  11. You are wrong here. If we look at the history of Earth, economies of all ancient civilizations (Egypt, Mesopotamia, Greece, China, India) were based on slavery and lasted for thousands of years (up to the fall of Roman Empire). While slavery mostly disappeared in Europe during the middle ages, it successfully survived in other parts of the world and was extensively practiced in some countries (USA, Brazil, Russia etc.) as late as 19th century. During 20th century, forced labor of prisoners (de facto slave labor) was used in many countries, notably Nazi Germany and Soviet Union - political and moral aspects aside, those "enterprises" were quite profitable economically. So, slavery has been successfully practiced on Earth in one form or another through all 5500 years of its recorded history. Compere this to about one millennium of European-type feudal economy only a couple of centuries history for modern industrial-type economies. So, which is more sustainable? P.S. I am not advocating slavery, merely pointing out that, historically speaking, economies based on slave labor have by far the longest success record compared to any other known economical models.
  12. Regardless of the outcome of her trial, Cersei has already lost most of her political influence, which she will have pretty hard time recovering.

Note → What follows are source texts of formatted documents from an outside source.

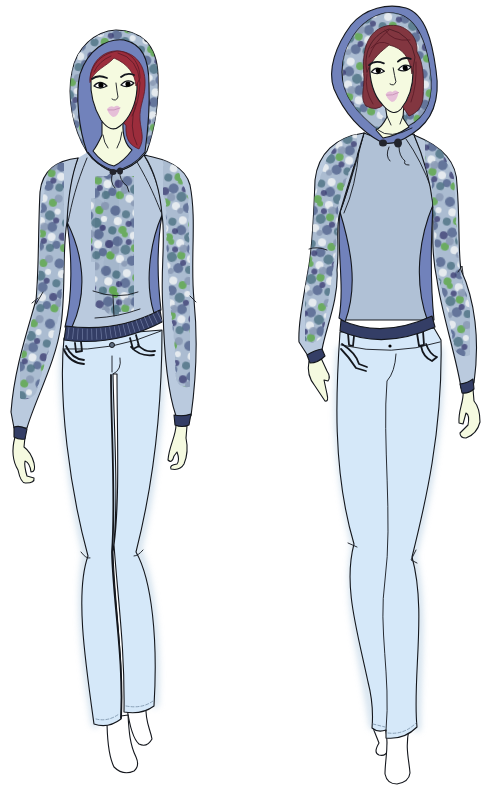
<!DOCTYPE html>
<html lang="en">
<head>
<meta charset="utf-8">
<title>Hoodie and jeans fashion sketch</title>
<style>
:root{--ink:#14171d;--sleeve:#bacade;--body:#b0c1d6;--lining:#7182bb;--rib:#343e66;--denim:#d5e8f9;--wash:#a9c6de;--skin:#f5fae0;--hair:#9c2d3c;--hair-dark:#823640;--lips:#e6bfd8}
html,body{margin:0;background:#fff;overflow:hidden}
svg{display:block;width:490px;height:786px}
path,ellipse{stroke-linecap:round;stroke-linejoin:round}
.outline{stroke:var(--ink);stroke-width:1.1}
.line{fill:none;stroke:var(--ink);stroke-width:.9}
.bold{fill:none;stroke:var(--ink);stroke-width:1.8}
.sleeve{fill:var(--sleeve)}.body{fill:var(--body)}.lining{fill:var(--lining)}.rib{fill:var(--rib)}
.denim{fill:var(--denim)}.skin{fill:var(--skin)}.shoe{fill:#fff}
.hair{fill:var(--hair);stroke:#5a1a26;stroke-width:.8}
.hair-dark{fill:var(--hair-dark);stroke:#471a22;stroke-width:.8}
.strand{fill:none;stroke:#5a1a26;stroke-width:.8}
.print{fill:none;stroke:url(#speckle);stroke-dasharray:0 8;filter:url(#soft)}
.wash{fill:none;stroke:var(--wash);stroke-width:7;opacity:.55;filter:url(#fade)}
.stitch{fill:none;stroke:#7890a8;stroke-width:.8;stroke-dasharray:3 2}
</style>
</head>
<body>
<svg viewBox="0 0 490 786" role="img" aria-label="Two drawn women in hooded speckled sweatshirts and light blue jeans">
<defs>
<filter id="soft"><feGaussianBlur stdDeviation=".7"/></filter>
<filter id="fade" x="-30%" y="-10%" width="160%" height="120%"><feGaussianBlur stdDeviation="3"/></filter>
<pattern id="speckle" width="47" height="61" patternUnits="userSpaceOnUse" patternTransform="rotate(9)">
<rect width="47" height="61" fill="#9fb1c6" opacity=".55"/>
<g fill="#586a92" opacity=".85"><circle cx="6" cy="7" r="5"/><circle cx="27" cy="16" r="5"/><circle cx="40" cy="33" r="5"/><circle cx="13" cy="37" r="5"/><circle cx="30" cy="54" r="5"/><circle cx="0" cy="50" r="4"/><circle cx="47" cy="50" r="4"/></g>
<g fill="#4c7182" opacity=".8"><circle cx="17" cy="9" r="4"/><circle cx="36" cy="22" r="5"/><circle cx="6" cy="27" r="4"/><circle cx="22" cy="44" r="5"/><circle cx="41" cy="54" r="4"/></g>
<g fill="#55a63c" opacity=".75"><circle cx="37" cy="9" r="4"/><circle cx="16" cy="25" r="4"/><circle cx="31" cy="41" r="4"/><circle cx="8" cy="52" r="4"/><circle cx="19" cy="29" r="3"/></g>
<g fill="#f0f4f5" opacity=".85"><circle cx="27" cy="6" r="4"/><circle cx="10" cy="17" r="4"/><circle cx="28" cy="29" r="4"/><circle cx="41" cy="43" r="4"/><circle cx="18" cy="54" r="4"/><circle cx="43" cy="17" r="3"/></g>
<g fill="#36376f" opacity=".75"><circle cx="21" cy="18" r="3"/><circle cx="5" cy="41" r="4"/><circle cx="34" cy="48" r="3"/><circle cx="43" cy="26" r="3"/><circle cx="24" cy="36" r="3"/></g>
<g fill="#8494b0" opacity=".75"><circle cx="32" cy="34" r="4"/><circle cx="12" cy="46" r="4"/><circle cx="23" cy="58" r="3"/><circle cx="42" cy="4" r="4"/></g>
</pattern>
<g id="face-features">
<path class="bold" d="M92 79Q98 74 107 78M121 77Q127 72 134 75" stroke-width="1"/>
<path d="M94 86Q100 79 107 86Q100 90 94 86ZM121 85Q127 78 134 83Q128 89 121 85Z" fill="#fff" stroke="#14171d" stroke-width="1.3"/>
<circle cx="101" cy="85" r="2.6"/><circle cx="128" cy="84" r="2.6"/>
<path class="line" d="M116 83Q117 92 118 97Q116 102 112 99"/>
<path d="M107 109Q110 105 114 107Q118 104 120 108Q118 117 113 117Q109 115 107 109Z" fill="#e6bfd8"/>
<path d="M108 110Q114 111 120 108" fill="none" stroke="#c48fb4" stroke-width=".8"/>
</g>
<g id="toggles"><path class="line" d="M0 0Q-4 10 2 16M7 0Q6 8 14 14L16 20"/><ellipse cx="0" cy="0" rx="3.5" ry="3" fill="#22242c"/><ellipse cx="7" cy="-1" rx="3" ry="3.5" fill="#22242c"/></g>
<path id="l-sleeve-l" d="M78 158C58 160 42 170 40 192C38 230 39 270 36 300C27 332 14 370 11 412L14 428L27 428C35 400 56 362 61 325C66 290 62 250 67 222C68 200 70 180 78 158Z"/>
<path id="l-sleeve-r" d="M144 155C165 159 185 166 190 185C197 220 190 260 194 300C198 340 196 380 191 416L176 416C167 390 164 350 163 310C160 270 166 240 162 215C160 190 154 170 144 155Z"/>
<path id="l-hood" d="M87 152C72 128 67 95 72 72C76 48 95 31 116 30C141 30 157 45 158 75C159 104 155 128 147 151C138 164 125 170 114 172C103 168 93 161 87 152Z"/>
<path id="r-sleeve-l" d="M364 133C336 137 318 153 315 180C314 210 313 240 309 265C303 300 298 325 299 342L308 356L322 350C325 330 339 300 337 270C340 245 335 228 340 212C347 188 356 160 364 133Z"/>
<path id="r-sleeve-r" d="M414 135C444 147 457 163 457 185C460 220 458 250 461 270C475 300 480 340 474 383L461 388C457 360 441 310 437 280C430 245 434 225 433 205C430 180 424 158 414 135Z"/>
<path id="r-opening" d="M381 132C355 112 342 94 342 72C342 48 358 19 385 13C415 10 426 40 430 70C434 96 428 116 408 126C398 132 389 135 381 132Z"/>
<clipPath id="clip-ll"><use href="#l-sleeve-l"/></clipPath>
<clipPath id="clip-lr"><use href="#l-sleeve-r"/></clipPath>
<clipPath id="clip-lh"><use href="#l-hood"/></clipPath>
<clipPath id="clip-rl"><use href="#r-sleeve-l"/></clipPath>
<clipPath id="clip-rr"><use href="#r-sleeve-r"/></clipPath>
<clipPath id="clip-ro"><use href="#r-opening"/></clipPath>
</defs>
<rect width="490" height="786" fill="#fff"/>

<g id="figure-left">
<g id="left-shoes" class="outline shoe">
<path d="M127 708C129 722 132 738 139 744Q147 748 152 739C150 728 145 722 146 705Z"/>
<path d="M107 718C107 735 108 755 114 767Q123 776 134 771Q140 766 136 757C130 745 129 732 128 715Z"/>
</g>
<g id="left-jeans">
<path class="wash" d="M64 348C60 400 72 490 86 555C78 600 86 670 95 724M162 336C162 410 152 490 138 550C151 580 158 640 155 704"/>
<path class="denim outline" d="M64 338C58 400 70 490 88 556C75 592 85 660 94 724Q108 729 121 719C124 660 114 600 113 552C119 500 114 430 113 374L117 374C117 430 120 500 114 545C118 600 125 650 124 712Q142 715 154 706C158 640 152 580 136 552C153 485 162 410 162 330Z"/>
<path class="bold" d="M111 375C111 430 116 500 112 552C113 600 124 660 121 718"/>
<path class="line" d="M63 349Q112 352 161 331M120 358Q122 370 113 374M81 552Q86 559 90 558M143 550Q138 556 134 556M112 372L112 356"/>
<path class="bold" d="M64 350Q70 363 84 364M66 346Q72 359 84 360M75 343L76 352L82 351L81 342M130 338L133 349L139 346L136 335M131 347Q140 357 154 355M138 345Q145 353 155 351"/>
<circle cx="112" cy="345" r="2.5" fill="#617083" stroke="#14171d"/>
<path class="stitch" d="M96 719Q108 722 119 714M126 706Q142 709 153 701"/>
</g>
<g id="left-hands" class="outline skin">
<path d="M15 437C12 448 12 460 18 470Q21 484 26 483Q35 483 34 478L27 476Q24 466 25 461Q30 463 31 472Q36 472 34 463Q31 452 24 447L25 437Z"/>
<path d="M176 425C176 436 169 446 168 460Q172 464 174 456L177 452Q180 460 177 464Q169 465 171 469Q180 471 184 464Q189 452 186 438L187 426Z"/>
</g>
<g id="left-torso">
<path class="sleeve" d="M78 158L88 152L114 171L146 152C157 175 163 195 162 215C156 250 158 285 161 310Q115 332 65 326C72 295 72 250 67 222C68 196 70 178 78 158Z"/>
<path class="print" stroke-width="38" d="M101 188L99 225L101 262L108 298M130 192L129 230L129 265L128 300"/>
<path class="print" stroke-width="24" d="M116 184L115 310M94 210L94 255"/>
<path class="lining outline" d="M67 222C82 252 89 290 72 327L65 327C73 296 72 255 67 222ZM162 215C149 245 145 285 154 313L161 310C158 285 156 250 162 215Z"/>
<path class="line" d="M78 158C70 178 67 200 67 222M87 158C76 185 72 202 68 222M144 155C157 178 162 198 162 215M137 162C150 184 156 200 161 212M93 291Q118 300 138 292M95 318Q118 317 140 309M113 296L114 316"/>
<path class="rib outline" d="M66 326Q116 333 160 310L162 322Q114 347 64 340Z"/>
<path d="M68 333Q116 339 160 316" fill="none" stroke="#6f7ba2" stroke-width="11" stroke-dasharray=".7 4" style="stroke-linecap:butt"/>
</g>
<g id="left-sleeves">
<use href="#l-sleeve-l" class="sleeve outline"/>
<g clip-path="url(#clip-ll)"><path class="print" stroke-width="25" d="M60 175L53 210L52 260L48 310L36 350L24 390"/></g>
<use href="#l-sleeve-r" class="sleeve outline"/>
<g clip-path="url(#clip-lr)"><path class="print" stroke-width="23" d="M166 170L177 200L178 250L181 300L186 345L187 378"/></g>
<path class="line" d="M32 303L38 298M43 292L36 304M190 296L196 302"/>
<path class="rib outline" d="M14 427Q20 425 27 429L25 439Q19 440 14 437ZM174 415Q183 417 191 414L189 425Q182 428 175 425Z"/>
</g>
<g id="left-head">
<use href="#l-hood" class="sleeve outline"/>
<g clip-path="url(#clip-lh)"><path class="print" stroke-width="12" d="M84 142C73 115 71 88 77 72C84 48 100 37 118 36C140 36 152 50 153 77C154 102 151 125 144 143"/></g>
<path class="lining outline" d="M87 152C79 130 75 95 80 74C88 50 106 38 124 40C142 44 149 58 149 85C150 110 148 130 145 152C136 164 124 169 114 171C103 167 94 161 87 152Z"/>
<path class="skin outline" d="M102 122L102 135Q97 146 93 151Q103 164 114 166Q124 161 132 150Q122 142 123 122Z"/>
<path class="hair" d="M90 80C90 62 104 50 118 51C133 52 144 62 145 80C146 98 139 104 140 120C141 132 145 138 139 149C131 146 125 140 126 126Z"/>
<path class="skin outline" d="M91 79C90 94 94 108 101 120Q111 134 120 126C130 118 136 104 137 89C138 74 130 61 115 54C104 62 95 68 91 79Z"/>
<path class="hair" d="M90 82C90 66 100 54 117 51C130 51 140 62 140 78L136 86C135 74 128 64 114 58C106 67 95 69 90 82Z"/>
<path class="strand" d="M118 53Q138 58 140 83Q139 103 132 116M136 103Q128 128 137 145M111 56Q99 61 94 72"/>
<use href="#face-features"/>
<path class="line" d="M103 135Q104 143 108 148M122 132Q121 141 117 148M88 152Q100 169 114 172Q133 169 146 153"/>
<use href="#toggles" x="113" y="172"/>
</g>
</g>

<g id="figure-right">
<g id="right-shoes" class="outline shoe">
<path d="M373 728L379 743Q373 753 379 755Q387 757 388 748L387 728Z"/>
<path d="M386 731C389 745 385 760 385 774Q387 784 397 784Q409 782 410 773C409 759 405 749 409 729Z"/>
</g>
<g id="right-jeans">
<path class="wash" d="M340 350C334 420 342 490 355 547C345 600 364 660 373 726M440 350C442 430 424 510 413 556C425 610 416 680 417 728"/>
<path class="denim outline" stroke-width=".8" d="M340 332C336 390 332 470 354 544C343 585 357 630 368 682Q374 705 372 728Q378 733 386 730L386 738Q404 740 417 727C412 680 427 610 412 557C425 505 443 430 441 340L434 328Z"/>
<path class="line" d="M396 354Q395 372 387 381C382 440 393 520 385 580C378 630 391 675 386 731M341 345Q392 357 440 342M348 543L357 547M416 550L411 560L417 563"/>
<path class="bold" d="M341 349Q349 357 356 368L366 371M342 344Q356 353 359 364L367 367M348 333L349 345L353 346L354 336M417 333L419 346L424 345L423 331M421 346Q423 357 432 361M426 344Q430 355 437 357M432 361L437 357"/>
<circle cx="390" cy="346" r="1.6"/>
<path class="stitch" d="M373 724L385 727M388 733Q404 735 416 723"/>
</g>
<g id="right-hands" class="outline skin">
<path d="M309 361C307 371 310 380 315 386L325 401Q329 402 327 394L324 380L328 381Q331 377 327 371L321 358Z"/>
<path d="M463 392C464 402 458 410 459 423L463 424L466 413Q470 415 468 425L460 433Q460 438 466 438Q477 434 480 422Q480 408 474 401L473 389Z"/>
</g>
<g id="right-torso">
<path class="body outline" d="M364 133L382 140L414 134C428 162 436 185 433 205C430 240 430 285 433 320L342 320C346 285 345 245 340 212C349 190 355 160 364 133Z"/>
<path class="lining outline" d="M340 212C350 245 359 285 345 322L339 318C345 285 336 245 340 212ZM433 205C418 240 414 285 428 322L434 320C430 280 431 240 433 205Z"/>
<path class="line" d="M364 133C355 168 348 190 340 212M359 150Q356 186 344 213M414 135C425 160 433 185 433 205M406 139Q421 160 432 190"/>
<path class="rib outline" d="M341 320Q382 339 432 316L435 327Q384 350 340 331Z"/>
</g>
<g id="right-sleeves">
<use href="#r-sleeve-l" class="sleeve outline"/>
<g clip-path="url(#clip-rl)"><path class="print" stroke-width="26" d="M352 145L338 165L326 200L323 250L317 290L310 335"/></g>
<use href="#r-sleeve-r" class="sleeve outline"/>
<g clip-path="url(#clip-rr)"><path class="print" stroke-width="23" d="M429 150L443 180L445 225L448 270L459 310L466 350"/></g>
<path class="line" d="M309 249Q317 246 327 250M458 272L462 266L463 274"/>
<path class="rib outline" d="M307 355Q315 350 322 349L325 356Q318 363 310 363ZM460 384Q468 383 473 379L474 389Q468 394 462 393Z"/>
</g>
<g id="right-head">
<path class="lining outline" d="M381 142C359 130 343 110 334 89C327 70 336 45 351 25C365 8 388 3 406 8C425 14 432 40 436 70C441 103 431 122 412 134C400 142 390 146 381 142Z"/>
<use href="#r-opening" class="sleeve outline"/>
<g clip-path="url(#clip-ro)"><path class="print" stroke-width="27" d="M374 126C353 105 349 88 351 69C353 44 367 23 386 20C410 19 420 43 423 68C426 93 421 110 409 120"/></g>
<path class="skin outline" d="M385 104L387 117Q382 127 376 130L383 138Q396 136 409 127L403 118L404 103Z"/>
<path class="hair-dark" d="M366 46C371 30 384 23 399 26C410 29 418 39 417 52C424 64 424 80 423 98C422 107 417 113 409 116L402 106L384 104Q377 112 366 106C360 99 364 90 364 78C363 66 363 56 366 46Z"/>
<path class="skin outline" d="M370 64C369 80 374 96 382 104Q393 118 401 109C409 99 413 86 413 72C412 58 404 46 388 42C378 49 371 55 370 64Z"/>
<path class="hair-dark" d="M367 72C363 55 370 36 389 29Q411 34 415 57L412 74C410 58 403 48 389 45C382 51 373 57 367 72Z"/>
<path class="strand" d="M385 30Q392 42 410 40M389 44Q379 39 371 48M389 30Q374 42 369 57M416 62Q417 86 411 102M367 74Q364 90 373 104"/>
<use href="#face-features" transform="translate(273 -9) rotate(-3)"/>
<path class="line" d="M378 130Q390 140 412 128M387 116L391 125M403 116L400 124"/>
<g transform="translate(383 143)"><path class="line" d="M6 4Q2 13 7 18M16 4Q16 13 22 18Q20 22 26 22"/><ellipse cx="0" cy="0" rx="4" ry="3.5" fill="#22242c"/><ellipse cx="15" cy="0" rx="4" ry="4.5" fill="#22242c"/></g>
</g>
</g>
</svg>
</body>
</html>
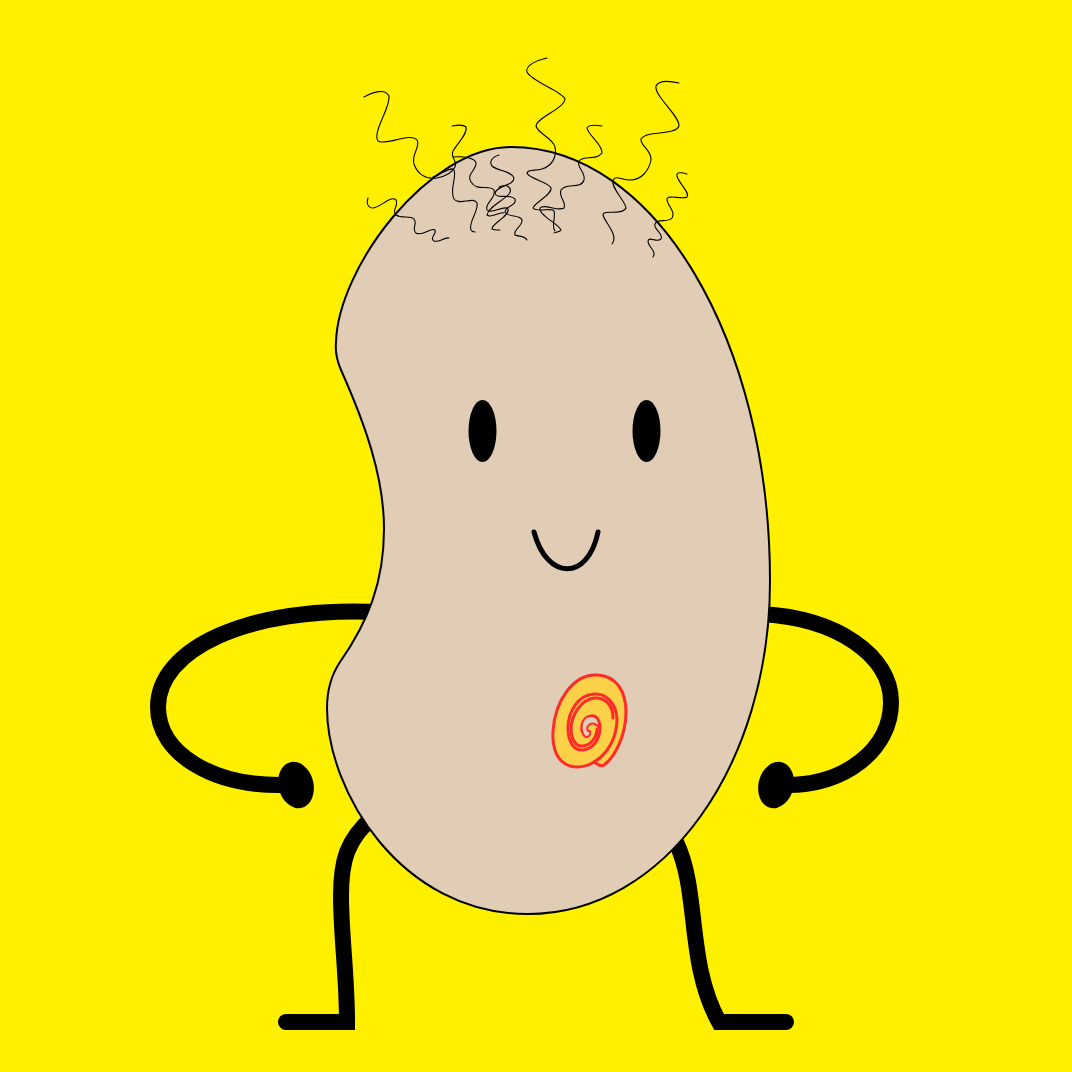
<!DOCTYPE html>
<html lang="en">
<head>
<meta charset="utf-8">
<title>Smiling bean</title>
<style>
:root {
  --sun: #fff000;
  --skin: #e1cdb5;
  --ink: #000;
  --swirl-fill: #fbd148;
  --swirl-line: #ff2a2a;
}
html, body { margin: 0; overflow: hidden; background: var(--sun); }
.poster { display: block; width: 1072px; height: 1072px; background: var(--sun); }
.limbs { fill: none; stroke: var(--ink); stroke-width: 16; }
.hands, .eyes { fill: var(--ink); }
.body { fill: var(--skin); stroke: var(--ink); stroke-width: 2; }
.hair { fill: none; stroke: var(--ink); stroke-width: 1.1; stroke-linecap: round; stroke-linejoin: round; }
.smile { fill: none; stroke: var(--ink); stroke-width: 5; stroke-linecap: round; }
.swirl { stroke: var(--swirl-line); stroke-width: 3; stroke-linejoin: round; stroke-linecap: round; }
.swirl-shape { fill: var(--swirl-fill); }
.swirl-coil { fill: none; }
.swirl-gap { fill: var(--skin); stroke-width: 2; }
</style>
</head>
<body>
<svg class="poster" viewBox="0 0 1072 1072" role="img" aria-label="A smiling bean with curly hair, hands on its hips">
  <g class="limbs">
    <path class="arm-left" d="M380 612C245 606 158 650 158 707C158 753 212 787 286 785"/>
    <path class="arm-right" d="M760 614C838 618 891 656 891 702C891 749 846 785 786 785"/>
    <path class="leg-left" d="M374 816C346 840 341 862 341 896C341 935 347 975 347 1022H286" stroke-linecap="round" stroke-miterlimit="6"/>
    <path class="leg-right" d="M676 842C700 892 686 962 719 1022H786" stroke-linecap="round" stroke-miterlimit="6"/>
  </g>
  <g class="hands">
    <ellipse cx="296" cy="785" rx="17.5" ry="23.5" transform="rotate(-14 296 785)"/>
    <ellipse cx="776" cy="785" rx="17.5" ry="23.5" transform="rotate(14 776 785)"/>
  </g>

  <path class="body" d="M511 147C655 147 770 340 770 581C770 765 665 914 528 914C400 914 327 790 327 708C327 690 332 674 340 662C368 622 384 582 384 529C384 478 366 426 341 370C337 361 335 352 336 342C338 268 428 147 511 147Z"/>

  <g class="hair">
    <path d="M364 97C373 92 385 88 389 96C391 107 372 132 378 141C386 146 410 132 417 140C421 147 411 154 414 164C417 173 425 180 437 178C447 176 453 171 455 167C458 161 450 158 453 151C458 143 468 133 466 127C463 124 457 125 452 126"/>
    <path d="M547 58C538 60 525 65 527 72C532 82 562 91 565 99C564 109 537 117 536 126C538 134 553 138 555 147C557 157 552 166 542 169C535 171 528 169 527 173C529 179 549 182 551 188C552 195 534 203 533 208C537 213 553 207 554 211C556 217 551 226 555 231"/>
    <path d="M679 83C670 81 659 80 656 86C654 96 680 116 679 126C675 136 646 130 641 139C640 146 652 150 651 160C649 170 642 180 630 180C622 180 616 175 613 180C611 189 625 200 626 208C622 216 603 209 603 215C605 223 619 235 612 244"/>
    <path d="M602 126C596 125 589 124 587 128C588 135 603 145 602 153C596 161 584 155 579 161C576 167 586 172 584 180C581 190 566 182 561 190C558 197 567 202 564 208C558 212 544 203 540 208C538 215 559 224 561 230C560 232 557 232 554 233"/>
    <path d="M368 198C366 203 368 208 373 208C381 207 391 195 396 200C399 206 391 211 396 215C402 219 410 215 414 219C418 224 411 229 416 233C422 237 431 227 435 230C437 234 429 238 434 241C439 243 444 237 449 238"/>
    <path d="M687 174C681 172 676 172 677 176C679 184 690 192 687 197C682 200 668 194 667 199C667 206 676 211 672 218C668 223 657 218 655 224C653 229 664 234 661 239C657 243 649 236 648 241C648 247 657 251 653 257"/>
    <path d="M433 177C442 174 451 166 454 170C457 178 449 190 454 199C459 206 474 196 477 203C479 211 468 222 471 230C472 232 473 232 475 232"/>
    <path d="M453 157C464 156 475 158 476 163C476 171 466 174 471 182C477 192 489 184 494 190C497 198 484 203 487 210C491 215 505 204 508 209C510 216 491 224 492 229C494 230 497 230 500 230"/>
    <path d="M499 155C492 157 489 162 492 166C497 171 512 171 514 178C514 186 497 185 495 193C496 200 510 193 515 199C517 206 505 206 505 212C508 218 520 214 522 220C523 226 513 229 515 235C519 237 524 235 527 240"/>
    <path d="M499 187C507 183 513 188 509 194C503 201 488 207 487 215C491 219 500 211 504 213"/>
  </g>

  <g class="eyes">
    <ellipse cx="482.500" cy="431" rx="14" ry="31"/>
    <ellipse cx="646.500" cy="431" rx="14" ry="31"/>
  </g>
  <path class="smile" d="M534 532C547 581 588 581 598 532"/>

  <g class="swirl">
    <path class="swirl-shape" d="M598 675C616 676 626 691 626 712C626 735 615 757 604 765C600 768 597 763 594 762C587 767 577 768 570 766C557 762 552 748 553 731C555 700 574 673 598 675Z"/>
    <path class="swirl-coil" d="M594 762C608 754 617 737 617 719C616 703 606 693 594 694C578 695 568 712 568 728C568 742 574 751 583 750C593 749 600 739 600 728C600 720 596 715 591 716C585 717 581 724 582 731"/>
    <path class="swirl-coil" d="M613 718C613 704 604 697 594 698C581 700 572 714 571 728C571 740 576 747 583 746C591 745 597 737 597 729"/>
    <path class="swirl-gap" d="M582 731C580 722 585 716 591 716C597 716 600 721 599 728C596 723 591 722 588 726C586 729 588 732 590 731C592 737 584 741 582 731Z"/>
  </g>
</svg>
</body>
</html>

With Kevan dead and Jaime missing, House Lannister is effectively deprived of any competent leadership. This makes the Tyrells the biggest power in KL and most of the South. The Tyrells would want to keep Tommen on IT since this would effectively put Margaery in the position of queen-regent. They would also (secretly) want Cersei dead or joining SS, so that Tommen would also inherit Casterly Rock. Mace is the only one in the position to put some pressure on the Faith - he would likely try to plot for Cersei to be found guilty, though not of twincest (which would undermine Tommen's legitimacy as king). Else he might just try to have her killed quietly. In any case, I think Cersei is done as queen-regent - she will remain Lady of Casterley Rock at best will die at worst.
  13. Yes, he speaks a lot about doing what he does for the sake of his family... yet in the process he ruins the lives of his own children. Ironic, isn't it? The word "genocide" derives from Latin "gens" and "caedere". The latter means "to kill". The former term is often taken to mean "ethnic group", but more accurately means "clan" in the original Roman usage. What Tywin did - he wiped out the entire Reyne and Tarbeck clans, which is, quite literally, a "genocide". Later, the same was done to Darklyns... presumably at Aerys' orders, but since Tywin was the Hand at the time - chances are that he bares part of responsibility for that too.
  14. During Reyne-Tarbeck Rebellion. Well, maybe not strictly "genocide" in the modern sense, but pretty damn close.
  15. From where I stand, Tywin is as vile as villains go - he commits most gruesome atrocities (genocide, murder of innocent children, gang-rape of his own daughter in law, Red Wedding etc.) and has no moral quarrels whatsoever about doing those things. Yes, he believes he is doing those things to achieve some greater goals, but so did Adolf Hitler, Joseph Stalin and the likes of them. Does it justify any of them?